■ DATA SUPPLIED

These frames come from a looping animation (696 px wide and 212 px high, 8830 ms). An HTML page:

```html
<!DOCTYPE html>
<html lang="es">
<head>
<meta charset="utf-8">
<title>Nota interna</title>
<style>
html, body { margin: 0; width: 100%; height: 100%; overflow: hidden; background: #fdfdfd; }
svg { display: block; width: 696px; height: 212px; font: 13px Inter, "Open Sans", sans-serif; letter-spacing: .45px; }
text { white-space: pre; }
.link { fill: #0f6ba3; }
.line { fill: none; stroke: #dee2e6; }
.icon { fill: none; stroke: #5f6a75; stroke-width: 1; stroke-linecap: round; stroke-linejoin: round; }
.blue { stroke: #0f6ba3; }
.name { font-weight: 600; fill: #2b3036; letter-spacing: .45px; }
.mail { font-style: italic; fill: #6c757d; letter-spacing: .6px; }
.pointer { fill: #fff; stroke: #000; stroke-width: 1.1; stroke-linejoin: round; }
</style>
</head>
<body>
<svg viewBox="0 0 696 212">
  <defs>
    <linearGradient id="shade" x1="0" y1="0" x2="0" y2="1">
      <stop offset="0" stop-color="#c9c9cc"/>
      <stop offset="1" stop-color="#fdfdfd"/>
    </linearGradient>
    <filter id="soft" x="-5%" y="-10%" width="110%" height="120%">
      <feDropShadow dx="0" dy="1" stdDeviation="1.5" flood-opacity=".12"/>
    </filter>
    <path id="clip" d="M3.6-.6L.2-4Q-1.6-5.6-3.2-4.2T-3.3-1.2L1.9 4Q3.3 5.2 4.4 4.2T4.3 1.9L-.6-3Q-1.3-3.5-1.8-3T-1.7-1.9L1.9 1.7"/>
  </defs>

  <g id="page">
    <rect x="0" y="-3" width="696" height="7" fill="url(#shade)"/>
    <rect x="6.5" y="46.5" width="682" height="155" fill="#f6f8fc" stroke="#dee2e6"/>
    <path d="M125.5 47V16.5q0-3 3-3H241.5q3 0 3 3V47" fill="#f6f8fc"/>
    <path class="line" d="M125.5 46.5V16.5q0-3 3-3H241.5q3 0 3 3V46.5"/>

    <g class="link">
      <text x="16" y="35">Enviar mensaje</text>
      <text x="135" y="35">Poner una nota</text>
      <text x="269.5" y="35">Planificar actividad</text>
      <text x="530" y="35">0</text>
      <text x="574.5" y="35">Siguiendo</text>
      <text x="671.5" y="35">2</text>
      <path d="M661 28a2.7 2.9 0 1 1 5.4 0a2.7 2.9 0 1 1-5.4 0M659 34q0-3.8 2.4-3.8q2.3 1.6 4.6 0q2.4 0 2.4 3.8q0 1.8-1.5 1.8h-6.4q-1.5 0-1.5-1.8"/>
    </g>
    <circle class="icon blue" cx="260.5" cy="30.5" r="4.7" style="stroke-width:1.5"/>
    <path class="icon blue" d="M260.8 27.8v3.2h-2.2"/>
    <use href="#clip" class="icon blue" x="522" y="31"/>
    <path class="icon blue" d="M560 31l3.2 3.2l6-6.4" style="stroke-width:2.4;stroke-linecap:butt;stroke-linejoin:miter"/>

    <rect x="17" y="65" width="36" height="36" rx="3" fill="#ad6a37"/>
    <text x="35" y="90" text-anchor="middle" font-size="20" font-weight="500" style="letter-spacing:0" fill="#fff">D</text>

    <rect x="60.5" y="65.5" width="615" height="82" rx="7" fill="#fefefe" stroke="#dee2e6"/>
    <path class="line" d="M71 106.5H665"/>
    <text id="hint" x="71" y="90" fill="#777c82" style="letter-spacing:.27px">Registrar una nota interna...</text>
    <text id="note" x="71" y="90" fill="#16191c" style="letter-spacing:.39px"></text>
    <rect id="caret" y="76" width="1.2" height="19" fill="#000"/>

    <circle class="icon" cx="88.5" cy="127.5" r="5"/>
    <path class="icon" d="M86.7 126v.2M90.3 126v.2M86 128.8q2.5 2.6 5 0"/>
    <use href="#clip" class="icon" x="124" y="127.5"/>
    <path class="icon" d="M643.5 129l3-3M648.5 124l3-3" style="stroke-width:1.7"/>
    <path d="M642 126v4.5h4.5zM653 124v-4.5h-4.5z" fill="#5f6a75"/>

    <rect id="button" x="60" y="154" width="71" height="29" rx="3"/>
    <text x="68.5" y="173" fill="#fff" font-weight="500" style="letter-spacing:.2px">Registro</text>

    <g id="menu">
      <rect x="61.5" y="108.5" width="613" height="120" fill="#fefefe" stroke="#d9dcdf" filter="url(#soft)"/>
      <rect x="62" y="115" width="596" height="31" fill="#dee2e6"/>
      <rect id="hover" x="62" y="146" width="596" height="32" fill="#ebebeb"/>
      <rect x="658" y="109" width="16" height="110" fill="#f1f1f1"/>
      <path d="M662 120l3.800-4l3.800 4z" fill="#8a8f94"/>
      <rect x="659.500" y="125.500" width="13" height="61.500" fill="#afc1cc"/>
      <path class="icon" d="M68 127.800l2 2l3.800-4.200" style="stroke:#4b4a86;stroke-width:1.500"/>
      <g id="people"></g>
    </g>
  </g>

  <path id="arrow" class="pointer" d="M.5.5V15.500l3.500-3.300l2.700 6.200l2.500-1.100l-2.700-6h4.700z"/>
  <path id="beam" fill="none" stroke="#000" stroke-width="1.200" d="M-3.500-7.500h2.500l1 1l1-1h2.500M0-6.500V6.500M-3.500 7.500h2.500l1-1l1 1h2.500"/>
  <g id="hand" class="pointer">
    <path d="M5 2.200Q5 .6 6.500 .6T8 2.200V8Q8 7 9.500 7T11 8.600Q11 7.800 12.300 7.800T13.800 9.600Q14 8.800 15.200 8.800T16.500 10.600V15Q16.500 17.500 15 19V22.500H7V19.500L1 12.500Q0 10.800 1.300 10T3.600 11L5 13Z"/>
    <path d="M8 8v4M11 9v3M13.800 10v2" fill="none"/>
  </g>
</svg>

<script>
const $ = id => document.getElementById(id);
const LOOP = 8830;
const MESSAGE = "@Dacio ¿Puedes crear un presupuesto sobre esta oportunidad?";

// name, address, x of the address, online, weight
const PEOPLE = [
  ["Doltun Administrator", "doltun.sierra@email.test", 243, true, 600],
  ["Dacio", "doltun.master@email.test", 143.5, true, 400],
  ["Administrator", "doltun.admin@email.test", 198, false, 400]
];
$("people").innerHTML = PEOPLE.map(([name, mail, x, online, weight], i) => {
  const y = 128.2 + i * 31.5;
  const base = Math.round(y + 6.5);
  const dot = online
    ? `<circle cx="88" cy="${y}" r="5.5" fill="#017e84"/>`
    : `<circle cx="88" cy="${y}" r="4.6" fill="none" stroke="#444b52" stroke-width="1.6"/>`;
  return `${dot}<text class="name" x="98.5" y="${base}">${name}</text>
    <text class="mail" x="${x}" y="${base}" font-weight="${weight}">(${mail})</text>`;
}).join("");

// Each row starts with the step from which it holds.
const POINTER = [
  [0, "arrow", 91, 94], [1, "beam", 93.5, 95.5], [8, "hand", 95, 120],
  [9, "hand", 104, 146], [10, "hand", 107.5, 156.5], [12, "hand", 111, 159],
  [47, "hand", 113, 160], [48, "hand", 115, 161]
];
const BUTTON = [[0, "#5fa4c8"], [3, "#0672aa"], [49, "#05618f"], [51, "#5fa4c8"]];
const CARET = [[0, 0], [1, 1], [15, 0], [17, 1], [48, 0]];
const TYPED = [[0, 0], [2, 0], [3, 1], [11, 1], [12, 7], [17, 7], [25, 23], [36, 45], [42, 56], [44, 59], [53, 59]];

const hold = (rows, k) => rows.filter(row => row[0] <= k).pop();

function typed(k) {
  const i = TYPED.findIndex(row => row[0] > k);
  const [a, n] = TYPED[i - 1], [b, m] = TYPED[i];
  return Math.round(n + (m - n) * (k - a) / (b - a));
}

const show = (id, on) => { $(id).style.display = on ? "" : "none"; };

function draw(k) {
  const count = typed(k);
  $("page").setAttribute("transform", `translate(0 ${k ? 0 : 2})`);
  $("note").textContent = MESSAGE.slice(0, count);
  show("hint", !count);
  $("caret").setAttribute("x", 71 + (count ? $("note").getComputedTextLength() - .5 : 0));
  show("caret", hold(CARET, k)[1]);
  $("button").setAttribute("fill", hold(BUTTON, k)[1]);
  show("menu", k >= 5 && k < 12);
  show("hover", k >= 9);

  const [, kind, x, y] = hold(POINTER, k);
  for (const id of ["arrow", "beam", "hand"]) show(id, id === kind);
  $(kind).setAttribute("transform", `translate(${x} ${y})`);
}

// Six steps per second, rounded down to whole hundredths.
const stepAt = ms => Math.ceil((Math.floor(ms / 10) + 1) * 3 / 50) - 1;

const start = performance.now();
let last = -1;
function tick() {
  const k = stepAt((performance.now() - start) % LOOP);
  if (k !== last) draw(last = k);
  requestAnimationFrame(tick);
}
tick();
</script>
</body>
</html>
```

■ WHAT THE EXERCISE ASKS
Which lines in the records above contain the word "circle"? Copy each one.

■ TASK RESPONSE
    <circle class="icon blue" cx="260.5" cy="30.5" r="4.7" style="stroke-width:1.5"/>
    <circle class="icon" cx="88.5" cy="127.5" r="5"/>
    ? `<circle cx="88" cy="${y}" r="5.5" fill="#017e84"/>`
    : `<circle cx="88" cy="${y}" r="4.6" fill="none" stroke="#444b52" stroke-width="1.6"/>`;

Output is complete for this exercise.